The traditional approach to information management is driven primarily by regulation. While this defensive approach is necessary, understandable and mandated by law, it never leads to competitive advantage. The upshot is increased data storage and integration costs and, at the same time, enterprises starved of the right information needed effectively to run the business.
There is a better way. It’s called strategic information management (SIM), a method of sorting information that treats the important data one way and the junk data another. To make SIM work, all CIOs need to do is focus on the information that makes their enterprise competitive – the information that matters. If this also keeps the lawyers happy, then all the better.
The value of information (which can be organized into four categories: nuisance, compliance, operational and growth) essentially determines where to focus information management activities. Each of these four value categories requires a different management approach: • Nuisance – delete and mitigate • Compliance – automate and cost-manage • Operational – systematize and optimize • Growth – experiment and invest

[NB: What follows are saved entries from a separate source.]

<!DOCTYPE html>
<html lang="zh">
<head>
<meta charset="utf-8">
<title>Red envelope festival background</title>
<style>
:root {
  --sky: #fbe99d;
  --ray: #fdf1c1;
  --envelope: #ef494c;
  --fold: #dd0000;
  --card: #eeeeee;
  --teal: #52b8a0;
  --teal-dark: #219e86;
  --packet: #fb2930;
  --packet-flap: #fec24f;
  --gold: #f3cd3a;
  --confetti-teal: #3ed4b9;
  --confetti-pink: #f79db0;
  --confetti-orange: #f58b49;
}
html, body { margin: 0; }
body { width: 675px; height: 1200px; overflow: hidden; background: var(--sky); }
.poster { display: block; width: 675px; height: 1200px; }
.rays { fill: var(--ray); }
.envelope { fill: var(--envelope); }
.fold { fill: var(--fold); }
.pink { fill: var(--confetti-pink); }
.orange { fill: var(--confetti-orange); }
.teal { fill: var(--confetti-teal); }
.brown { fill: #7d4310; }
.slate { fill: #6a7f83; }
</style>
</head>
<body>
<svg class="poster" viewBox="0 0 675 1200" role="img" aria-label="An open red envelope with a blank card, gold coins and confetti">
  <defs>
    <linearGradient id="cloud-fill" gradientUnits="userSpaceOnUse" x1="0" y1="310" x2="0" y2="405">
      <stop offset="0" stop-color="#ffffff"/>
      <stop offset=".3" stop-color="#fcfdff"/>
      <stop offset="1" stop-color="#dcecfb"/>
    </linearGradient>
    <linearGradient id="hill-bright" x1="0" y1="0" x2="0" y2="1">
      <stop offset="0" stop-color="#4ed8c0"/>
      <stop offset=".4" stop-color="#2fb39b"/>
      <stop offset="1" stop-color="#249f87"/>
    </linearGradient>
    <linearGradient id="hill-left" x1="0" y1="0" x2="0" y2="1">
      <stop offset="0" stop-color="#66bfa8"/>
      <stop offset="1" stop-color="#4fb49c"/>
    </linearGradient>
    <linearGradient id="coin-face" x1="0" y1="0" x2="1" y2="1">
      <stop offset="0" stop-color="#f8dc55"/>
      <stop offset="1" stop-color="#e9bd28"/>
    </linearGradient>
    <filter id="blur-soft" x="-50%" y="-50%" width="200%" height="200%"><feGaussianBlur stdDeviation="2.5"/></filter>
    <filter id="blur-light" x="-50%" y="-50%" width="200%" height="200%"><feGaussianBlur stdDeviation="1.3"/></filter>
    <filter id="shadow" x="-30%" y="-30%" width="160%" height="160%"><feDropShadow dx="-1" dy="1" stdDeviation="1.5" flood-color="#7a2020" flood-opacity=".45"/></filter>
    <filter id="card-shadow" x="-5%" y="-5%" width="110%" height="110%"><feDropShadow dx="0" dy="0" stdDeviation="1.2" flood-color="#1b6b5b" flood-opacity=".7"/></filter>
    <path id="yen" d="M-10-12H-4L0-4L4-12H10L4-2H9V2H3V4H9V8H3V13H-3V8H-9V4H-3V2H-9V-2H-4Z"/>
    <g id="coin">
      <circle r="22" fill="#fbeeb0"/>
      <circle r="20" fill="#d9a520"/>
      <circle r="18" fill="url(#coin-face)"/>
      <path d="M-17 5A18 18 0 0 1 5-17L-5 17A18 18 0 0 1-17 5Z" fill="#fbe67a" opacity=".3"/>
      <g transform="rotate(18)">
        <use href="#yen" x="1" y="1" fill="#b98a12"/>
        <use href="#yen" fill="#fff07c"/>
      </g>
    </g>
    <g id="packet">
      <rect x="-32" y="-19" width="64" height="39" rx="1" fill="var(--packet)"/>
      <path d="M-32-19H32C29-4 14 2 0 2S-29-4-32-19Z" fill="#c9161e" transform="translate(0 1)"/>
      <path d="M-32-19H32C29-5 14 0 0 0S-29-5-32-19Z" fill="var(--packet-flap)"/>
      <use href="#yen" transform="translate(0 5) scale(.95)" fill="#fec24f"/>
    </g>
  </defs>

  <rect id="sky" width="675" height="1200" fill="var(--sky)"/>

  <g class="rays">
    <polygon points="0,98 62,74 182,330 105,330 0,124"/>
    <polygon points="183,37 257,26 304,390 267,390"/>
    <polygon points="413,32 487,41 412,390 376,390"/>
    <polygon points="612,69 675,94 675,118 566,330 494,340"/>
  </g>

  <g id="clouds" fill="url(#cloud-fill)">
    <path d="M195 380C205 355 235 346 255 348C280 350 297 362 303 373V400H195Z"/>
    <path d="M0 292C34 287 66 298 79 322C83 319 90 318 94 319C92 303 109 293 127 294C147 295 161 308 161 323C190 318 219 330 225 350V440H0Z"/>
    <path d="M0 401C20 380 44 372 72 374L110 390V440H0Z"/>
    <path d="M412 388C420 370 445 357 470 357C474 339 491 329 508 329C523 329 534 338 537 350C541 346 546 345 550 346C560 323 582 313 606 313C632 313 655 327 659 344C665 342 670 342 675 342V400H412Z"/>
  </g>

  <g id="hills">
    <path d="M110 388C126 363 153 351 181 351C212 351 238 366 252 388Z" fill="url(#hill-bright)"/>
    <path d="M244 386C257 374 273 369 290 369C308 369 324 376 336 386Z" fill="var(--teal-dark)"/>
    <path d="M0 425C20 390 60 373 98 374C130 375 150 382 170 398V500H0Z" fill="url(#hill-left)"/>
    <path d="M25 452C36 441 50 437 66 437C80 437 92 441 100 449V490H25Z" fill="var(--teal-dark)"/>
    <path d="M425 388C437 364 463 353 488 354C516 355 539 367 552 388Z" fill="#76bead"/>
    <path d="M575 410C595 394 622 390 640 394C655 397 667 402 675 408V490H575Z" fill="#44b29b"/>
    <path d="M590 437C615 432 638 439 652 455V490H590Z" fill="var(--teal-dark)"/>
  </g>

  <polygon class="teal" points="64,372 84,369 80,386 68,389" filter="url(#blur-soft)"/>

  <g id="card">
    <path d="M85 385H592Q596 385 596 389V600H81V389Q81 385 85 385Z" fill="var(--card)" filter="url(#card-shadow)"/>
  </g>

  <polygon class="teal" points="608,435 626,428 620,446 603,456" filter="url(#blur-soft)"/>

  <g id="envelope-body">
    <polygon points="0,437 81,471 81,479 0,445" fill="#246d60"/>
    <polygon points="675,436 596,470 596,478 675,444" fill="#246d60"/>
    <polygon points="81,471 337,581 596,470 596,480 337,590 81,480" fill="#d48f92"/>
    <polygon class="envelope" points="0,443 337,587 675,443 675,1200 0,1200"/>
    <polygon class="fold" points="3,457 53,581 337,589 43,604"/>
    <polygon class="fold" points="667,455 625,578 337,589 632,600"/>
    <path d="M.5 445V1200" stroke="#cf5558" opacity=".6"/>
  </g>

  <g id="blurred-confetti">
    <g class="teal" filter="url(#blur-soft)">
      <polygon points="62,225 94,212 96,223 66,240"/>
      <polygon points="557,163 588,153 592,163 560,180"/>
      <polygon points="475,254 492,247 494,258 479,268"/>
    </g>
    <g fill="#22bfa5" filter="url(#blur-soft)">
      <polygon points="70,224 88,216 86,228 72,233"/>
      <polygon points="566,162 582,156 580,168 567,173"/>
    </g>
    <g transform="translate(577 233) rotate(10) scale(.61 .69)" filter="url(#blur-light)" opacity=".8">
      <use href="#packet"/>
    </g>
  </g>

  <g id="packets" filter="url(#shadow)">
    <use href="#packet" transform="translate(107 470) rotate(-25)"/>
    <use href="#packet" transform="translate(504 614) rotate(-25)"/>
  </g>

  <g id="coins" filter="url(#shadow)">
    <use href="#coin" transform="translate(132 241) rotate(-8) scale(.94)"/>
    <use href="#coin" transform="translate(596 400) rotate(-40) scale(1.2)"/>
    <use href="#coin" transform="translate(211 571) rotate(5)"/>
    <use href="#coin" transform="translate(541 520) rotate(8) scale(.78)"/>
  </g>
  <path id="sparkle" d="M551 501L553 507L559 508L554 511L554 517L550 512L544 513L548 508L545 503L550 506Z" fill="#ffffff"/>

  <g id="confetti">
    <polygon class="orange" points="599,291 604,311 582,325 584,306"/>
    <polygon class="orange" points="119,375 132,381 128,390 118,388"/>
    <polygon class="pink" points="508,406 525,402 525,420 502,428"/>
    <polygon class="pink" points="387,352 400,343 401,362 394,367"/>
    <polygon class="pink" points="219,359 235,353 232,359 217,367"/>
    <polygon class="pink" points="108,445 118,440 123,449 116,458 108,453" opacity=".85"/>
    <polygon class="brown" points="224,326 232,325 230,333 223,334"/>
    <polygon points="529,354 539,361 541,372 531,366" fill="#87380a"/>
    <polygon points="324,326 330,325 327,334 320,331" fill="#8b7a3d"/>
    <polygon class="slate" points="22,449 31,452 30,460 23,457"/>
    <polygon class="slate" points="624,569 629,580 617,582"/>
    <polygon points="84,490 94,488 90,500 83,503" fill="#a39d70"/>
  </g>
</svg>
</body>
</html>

Strategic CIOs must recognize which information is most critical to gather, analyze and deliver to key stakeholders. First, map your information investments and activities to the nuisance, compliance, operational and growth categories to see alignment. Adjust your investments accordingly.
Nuisance information is of little or no value to the enterprise and leads to excess storage costs, complexity, and drag on the organization as a whole. Create appropriate policies and procedures to delete or mitigate nuisance data.
While information risk management is critical to enterprises, storage of data over and above regulatory requirements can lead to an excess of nuisance information. Creating even greater security parameters to protect information can lead to daily access challenges and limit opportunities to leverage information synergies.
Key business questions
A key to strategic information management is to focus on information that answers key business questions.
Just as all enterprise information is not equal in importance, all business requests (or questions) do not deserve equal resources to explore. The following is a two-tier model generally used by CIOs to help prioritize business questions:
Tier 1: Questions posed by C-level business peers – the CEO, CFO, CMO and COO – are generally given top priority and receive IT resources first.
Tier 2: Questions posed by all other enterprise stakeholders generally become part of the project prioritization process or capital investment process for ranking and resource allocation.
The two-tier process effectively balances the need for responsiveness to senior executive requests with vetting information requests for relevance against enterprise priorities.
Once you and your senior business peers have identified the priority questions for your enterprise, you can use an experimentation process to find the answers. The approach draws on statistical sampling to obtain small amounts of information to quickly answer key questions and respond to changing information needs without over-investing.
Also important to highlight, SIM is not predicated by perfect or completely integrated IT systems. Business questions can be answered so long as the sample data are reliable. So, in a nutshell, what should be done about the information mountain that’s pushing its way up in most enterprises?
• Review information-related IT investments by category to ensure that you are investing in high-value information categories.
• Engage your business peers to identify and understand the SIM questions most relevant to your enterprise.
• Conduct experiments to find the answers.
In effect, you can begin delivering more performance from your enterprise information right away and maximize the “I” in CIO for the benefit of your business.